And the frustration finally boiled over for head coach Sigi Schmid, who was particularly disappointed with Freddie Ljungberg's actions as the game wound down.
"I think we all need to look inside ourselves and ask ourselves why it takes 10-15 minutes before we start playing,” Schmid said. “We have to look at ourselves as to why we spend game time to argue insistently with referees.”
Later, Schmid confirmed that his comments were directed towards Ljungberg, who once again showed displeasure with no-calls against him.
"If throwing his hands up motivates him and makes him work harder, it's not an issue,” Schmid said. “But if arguing with the referee takes away from time that you could be helping the team, then it is an issue. As a leader, he's got that responsibility on his shoulders to help guide the team.”
Goalkeeper Kasey Keller repeated Schmid's calls for accountability after the match.
“This is not something for me to criticize or to make judgments . . . but at some stage there has to be some accountability," said Keller.
The Sounders' attacking woes, especially at home, have become a real problem. Despite the strongest home support in MLS, the Sounders continue to disappoint their faithful. On Saturday, 35,953 fans went home unhappy after couldn't answer San Jose’s early goal.
“We allowed them to get into a rhythm of play and establish themselves and gain their confidence early,” Schmid said. “Their goal came out of that sequence as well. At the end of the day, we woke up and probably had more of the game but having more of the game doesn't mean crap. At the end of the day, we lost 1-0."
With a 2-3-1 record at home this season, Qwest Field hasn't turned into the fortress Schmid envisioned. In the past five home games, Seattle have scored only twice, with one of those being a miraculous stoppage-time winner from Mike Fucito.
In franchise history, the Sounders are averaging only 1.19 goals per game at home. When stacked up against all other MLS teams at home this year, that figure ranks dead last. In 2010, the league average for goals per game at home is 1.44, putting Seattle considerably under the bar. The all-time figure in MLS is 1.70.

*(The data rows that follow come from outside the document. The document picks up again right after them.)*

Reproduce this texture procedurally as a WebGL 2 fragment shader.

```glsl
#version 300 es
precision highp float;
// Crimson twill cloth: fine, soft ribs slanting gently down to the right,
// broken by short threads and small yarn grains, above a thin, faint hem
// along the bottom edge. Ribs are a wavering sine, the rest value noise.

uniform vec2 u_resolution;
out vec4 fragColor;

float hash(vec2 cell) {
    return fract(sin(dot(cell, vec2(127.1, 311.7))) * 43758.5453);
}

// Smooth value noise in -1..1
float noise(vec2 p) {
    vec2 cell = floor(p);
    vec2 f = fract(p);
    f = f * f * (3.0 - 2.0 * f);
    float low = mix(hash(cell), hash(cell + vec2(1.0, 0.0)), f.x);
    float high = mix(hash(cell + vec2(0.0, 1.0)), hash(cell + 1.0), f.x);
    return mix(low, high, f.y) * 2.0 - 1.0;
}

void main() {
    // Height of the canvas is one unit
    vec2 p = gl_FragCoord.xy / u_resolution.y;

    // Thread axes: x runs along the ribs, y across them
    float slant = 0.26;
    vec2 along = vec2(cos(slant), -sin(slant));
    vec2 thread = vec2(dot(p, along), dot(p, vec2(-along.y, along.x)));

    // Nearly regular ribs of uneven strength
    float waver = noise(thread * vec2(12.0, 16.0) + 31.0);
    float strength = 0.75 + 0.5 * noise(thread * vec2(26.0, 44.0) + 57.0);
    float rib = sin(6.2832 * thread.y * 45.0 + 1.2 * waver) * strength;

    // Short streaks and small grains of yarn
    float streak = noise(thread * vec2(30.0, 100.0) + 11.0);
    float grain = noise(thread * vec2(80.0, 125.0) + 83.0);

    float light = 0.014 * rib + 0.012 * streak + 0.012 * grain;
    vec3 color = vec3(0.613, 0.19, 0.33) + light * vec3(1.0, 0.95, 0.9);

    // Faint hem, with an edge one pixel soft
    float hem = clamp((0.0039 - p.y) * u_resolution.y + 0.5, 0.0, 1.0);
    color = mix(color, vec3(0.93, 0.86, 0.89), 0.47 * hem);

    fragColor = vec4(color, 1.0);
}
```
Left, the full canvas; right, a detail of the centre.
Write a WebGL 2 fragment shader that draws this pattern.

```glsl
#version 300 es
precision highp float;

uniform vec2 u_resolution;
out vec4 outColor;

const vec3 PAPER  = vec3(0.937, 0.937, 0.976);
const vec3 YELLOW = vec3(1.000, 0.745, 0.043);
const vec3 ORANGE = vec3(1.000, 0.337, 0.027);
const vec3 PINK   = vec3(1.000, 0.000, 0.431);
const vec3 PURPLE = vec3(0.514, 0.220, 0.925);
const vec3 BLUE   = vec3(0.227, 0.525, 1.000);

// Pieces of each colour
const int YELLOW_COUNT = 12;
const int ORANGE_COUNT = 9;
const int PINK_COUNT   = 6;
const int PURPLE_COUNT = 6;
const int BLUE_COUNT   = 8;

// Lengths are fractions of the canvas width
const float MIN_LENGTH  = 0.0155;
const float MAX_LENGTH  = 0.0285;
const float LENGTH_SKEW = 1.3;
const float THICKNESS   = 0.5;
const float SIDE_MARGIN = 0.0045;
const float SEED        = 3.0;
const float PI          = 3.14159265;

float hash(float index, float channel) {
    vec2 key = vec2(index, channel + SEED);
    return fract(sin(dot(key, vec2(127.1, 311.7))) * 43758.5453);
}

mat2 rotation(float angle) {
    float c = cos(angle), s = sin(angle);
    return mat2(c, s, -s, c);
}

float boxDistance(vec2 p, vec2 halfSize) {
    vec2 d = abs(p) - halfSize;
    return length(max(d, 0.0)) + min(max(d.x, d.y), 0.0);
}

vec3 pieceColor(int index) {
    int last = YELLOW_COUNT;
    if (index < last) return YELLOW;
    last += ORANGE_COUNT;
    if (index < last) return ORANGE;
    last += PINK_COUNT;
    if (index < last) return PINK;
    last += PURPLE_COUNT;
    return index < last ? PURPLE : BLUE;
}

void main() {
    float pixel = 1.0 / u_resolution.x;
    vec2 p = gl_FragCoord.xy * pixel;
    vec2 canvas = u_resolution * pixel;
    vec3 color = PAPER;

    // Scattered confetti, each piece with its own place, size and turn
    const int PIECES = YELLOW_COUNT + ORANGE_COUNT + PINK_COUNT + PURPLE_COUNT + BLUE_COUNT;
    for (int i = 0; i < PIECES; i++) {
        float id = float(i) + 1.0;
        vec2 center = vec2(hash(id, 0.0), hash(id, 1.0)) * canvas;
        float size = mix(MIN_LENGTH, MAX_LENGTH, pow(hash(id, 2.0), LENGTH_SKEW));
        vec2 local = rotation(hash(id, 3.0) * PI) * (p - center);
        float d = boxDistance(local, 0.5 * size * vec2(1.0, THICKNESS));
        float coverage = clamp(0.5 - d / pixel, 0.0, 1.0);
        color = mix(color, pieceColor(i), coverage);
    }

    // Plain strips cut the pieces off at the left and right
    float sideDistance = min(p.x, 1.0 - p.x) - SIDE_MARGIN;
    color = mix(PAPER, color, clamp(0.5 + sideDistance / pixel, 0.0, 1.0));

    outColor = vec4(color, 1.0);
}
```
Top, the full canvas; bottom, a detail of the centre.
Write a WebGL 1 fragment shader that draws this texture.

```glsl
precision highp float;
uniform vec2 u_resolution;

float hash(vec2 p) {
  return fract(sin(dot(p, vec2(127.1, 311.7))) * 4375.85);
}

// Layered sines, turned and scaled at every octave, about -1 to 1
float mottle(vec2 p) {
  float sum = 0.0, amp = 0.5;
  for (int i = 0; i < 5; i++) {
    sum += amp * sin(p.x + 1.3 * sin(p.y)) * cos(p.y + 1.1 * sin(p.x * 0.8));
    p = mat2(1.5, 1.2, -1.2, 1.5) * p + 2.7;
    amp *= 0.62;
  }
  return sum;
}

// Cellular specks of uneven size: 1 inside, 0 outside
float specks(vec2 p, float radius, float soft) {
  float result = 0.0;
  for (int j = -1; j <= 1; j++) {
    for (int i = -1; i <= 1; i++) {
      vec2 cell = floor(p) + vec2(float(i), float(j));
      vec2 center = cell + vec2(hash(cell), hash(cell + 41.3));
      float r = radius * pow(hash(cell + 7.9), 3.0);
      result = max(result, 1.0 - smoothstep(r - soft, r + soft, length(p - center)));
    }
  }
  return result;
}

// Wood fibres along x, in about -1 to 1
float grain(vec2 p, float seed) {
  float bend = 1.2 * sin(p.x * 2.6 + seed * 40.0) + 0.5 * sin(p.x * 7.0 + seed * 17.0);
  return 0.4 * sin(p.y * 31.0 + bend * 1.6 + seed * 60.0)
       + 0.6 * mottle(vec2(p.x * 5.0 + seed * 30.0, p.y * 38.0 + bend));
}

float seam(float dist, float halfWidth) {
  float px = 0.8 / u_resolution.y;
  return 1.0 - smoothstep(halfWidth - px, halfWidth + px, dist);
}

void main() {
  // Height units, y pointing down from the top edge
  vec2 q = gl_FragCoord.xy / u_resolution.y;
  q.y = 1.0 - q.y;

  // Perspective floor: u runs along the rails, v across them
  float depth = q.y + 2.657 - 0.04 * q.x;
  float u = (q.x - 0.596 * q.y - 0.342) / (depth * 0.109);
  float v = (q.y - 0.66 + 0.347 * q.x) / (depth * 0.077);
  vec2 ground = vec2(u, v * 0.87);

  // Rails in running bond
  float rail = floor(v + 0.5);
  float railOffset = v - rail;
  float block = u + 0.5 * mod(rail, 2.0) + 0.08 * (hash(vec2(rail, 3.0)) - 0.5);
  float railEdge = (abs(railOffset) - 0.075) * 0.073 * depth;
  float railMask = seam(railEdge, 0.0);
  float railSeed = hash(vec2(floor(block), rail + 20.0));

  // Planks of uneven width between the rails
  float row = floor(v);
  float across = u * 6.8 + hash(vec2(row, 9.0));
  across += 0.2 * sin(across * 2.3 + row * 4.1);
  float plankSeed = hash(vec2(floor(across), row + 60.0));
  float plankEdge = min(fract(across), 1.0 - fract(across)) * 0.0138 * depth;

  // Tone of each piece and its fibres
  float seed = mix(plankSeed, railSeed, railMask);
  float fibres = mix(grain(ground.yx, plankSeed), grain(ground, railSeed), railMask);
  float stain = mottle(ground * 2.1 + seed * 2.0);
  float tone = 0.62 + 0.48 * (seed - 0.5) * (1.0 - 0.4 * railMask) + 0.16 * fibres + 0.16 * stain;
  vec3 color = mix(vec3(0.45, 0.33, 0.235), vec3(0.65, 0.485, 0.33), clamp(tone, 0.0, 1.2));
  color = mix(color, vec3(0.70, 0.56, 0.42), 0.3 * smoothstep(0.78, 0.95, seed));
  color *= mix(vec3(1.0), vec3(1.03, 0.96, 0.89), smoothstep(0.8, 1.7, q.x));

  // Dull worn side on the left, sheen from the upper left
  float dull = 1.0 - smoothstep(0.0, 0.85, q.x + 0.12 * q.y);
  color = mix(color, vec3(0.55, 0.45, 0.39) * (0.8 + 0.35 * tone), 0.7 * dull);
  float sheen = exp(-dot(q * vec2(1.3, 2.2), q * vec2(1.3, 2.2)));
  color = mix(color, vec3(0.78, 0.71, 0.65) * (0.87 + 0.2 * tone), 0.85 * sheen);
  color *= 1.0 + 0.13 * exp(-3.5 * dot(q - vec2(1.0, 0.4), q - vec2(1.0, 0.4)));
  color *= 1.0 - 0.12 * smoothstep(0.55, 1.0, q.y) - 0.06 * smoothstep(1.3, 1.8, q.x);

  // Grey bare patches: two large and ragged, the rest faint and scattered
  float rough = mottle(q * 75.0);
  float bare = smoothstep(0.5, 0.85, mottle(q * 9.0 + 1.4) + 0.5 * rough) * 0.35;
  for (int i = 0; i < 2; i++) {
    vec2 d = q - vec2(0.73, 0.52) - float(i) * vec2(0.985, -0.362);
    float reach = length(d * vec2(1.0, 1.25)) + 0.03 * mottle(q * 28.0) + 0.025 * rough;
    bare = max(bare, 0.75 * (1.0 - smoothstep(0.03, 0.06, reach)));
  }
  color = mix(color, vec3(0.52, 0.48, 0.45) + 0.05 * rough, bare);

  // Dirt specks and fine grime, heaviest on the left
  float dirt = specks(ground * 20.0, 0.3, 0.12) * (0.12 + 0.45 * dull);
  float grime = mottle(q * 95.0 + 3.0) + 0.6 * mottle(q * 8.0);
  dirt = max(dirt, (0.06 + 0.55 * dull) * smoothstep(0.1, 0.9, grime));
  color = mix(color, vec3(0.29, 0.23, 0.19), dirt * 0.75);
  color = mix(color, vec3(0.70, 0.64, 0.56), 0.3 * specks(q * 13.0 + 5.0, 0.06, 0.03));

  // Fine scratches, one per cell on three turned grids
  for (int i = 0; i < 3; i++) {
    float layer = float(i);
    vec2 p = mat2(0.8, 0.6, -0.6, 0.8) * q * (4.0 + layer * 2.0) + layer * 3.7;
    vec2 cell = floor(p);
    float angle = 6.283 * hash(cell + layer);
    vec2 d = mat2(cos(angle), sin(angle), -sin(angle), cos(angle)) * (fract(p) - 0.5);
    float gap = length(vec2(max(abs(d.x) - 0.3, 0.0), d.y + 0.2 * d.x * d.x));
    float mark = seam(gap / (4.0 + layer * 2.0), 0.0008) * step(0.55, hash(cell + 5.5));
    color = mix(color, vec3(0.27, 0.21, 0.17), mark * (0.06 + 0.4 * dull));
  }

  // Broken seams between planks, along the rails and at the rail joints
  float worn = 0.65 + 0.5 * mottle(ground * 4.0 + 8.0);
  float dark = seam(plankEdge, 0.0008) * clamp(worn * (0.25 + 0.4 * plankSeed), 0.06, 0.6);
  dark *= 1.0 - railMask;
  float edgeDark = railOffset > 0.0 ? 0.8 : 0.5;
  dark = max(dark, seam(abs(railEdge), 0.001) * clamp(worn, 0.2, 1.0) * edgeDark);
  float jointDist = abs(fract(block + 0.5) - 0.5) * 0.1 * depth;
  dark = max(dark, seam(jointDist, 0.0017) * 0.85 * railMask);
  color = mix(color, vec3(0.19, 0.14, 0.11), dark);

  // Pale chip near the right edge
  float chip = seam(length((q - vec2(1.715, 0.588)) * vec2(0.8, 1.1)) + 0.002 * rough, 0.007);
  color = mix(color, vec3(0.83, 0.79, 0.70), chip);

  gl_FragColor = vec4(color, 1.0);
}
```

In an effort to explain the home struggles despite the record crowds, Schmid pointed out the poor record of the Columbus Crew when they opened the league’s first soccer-specific stadium. Opponents were eager to play in Crew Stadium, which led to better play from the visitors and initially poor results from Columbus.
In the visitors’ locker room, Yallop theorized that the Seattle players may get nervous trying to please the eager fans.
"It is a tough crowd and you maybe get a little anxious to play in front of 35,000 people,” Yallop said. “The Sounders will do well at home and score goals. The atmosphere is terrific and the players played well today. They did everything but the final touch."
After a confidence-building 1-0 win at New York a week ago, Seattle’s players had hoped for better today. Instead, Schmid must spend another week answering the same questions about Swiss striker Blaise Nkufo’s arrival, which can't some soon enough.
Schmid didn't have an injury update on Jhon Kennedy Hurtado. The defensive stalwart went down late in the game with what might have been a muscular injury in his leg. After spending the rest of the match on the ground, he was able to walk off the field under his own power.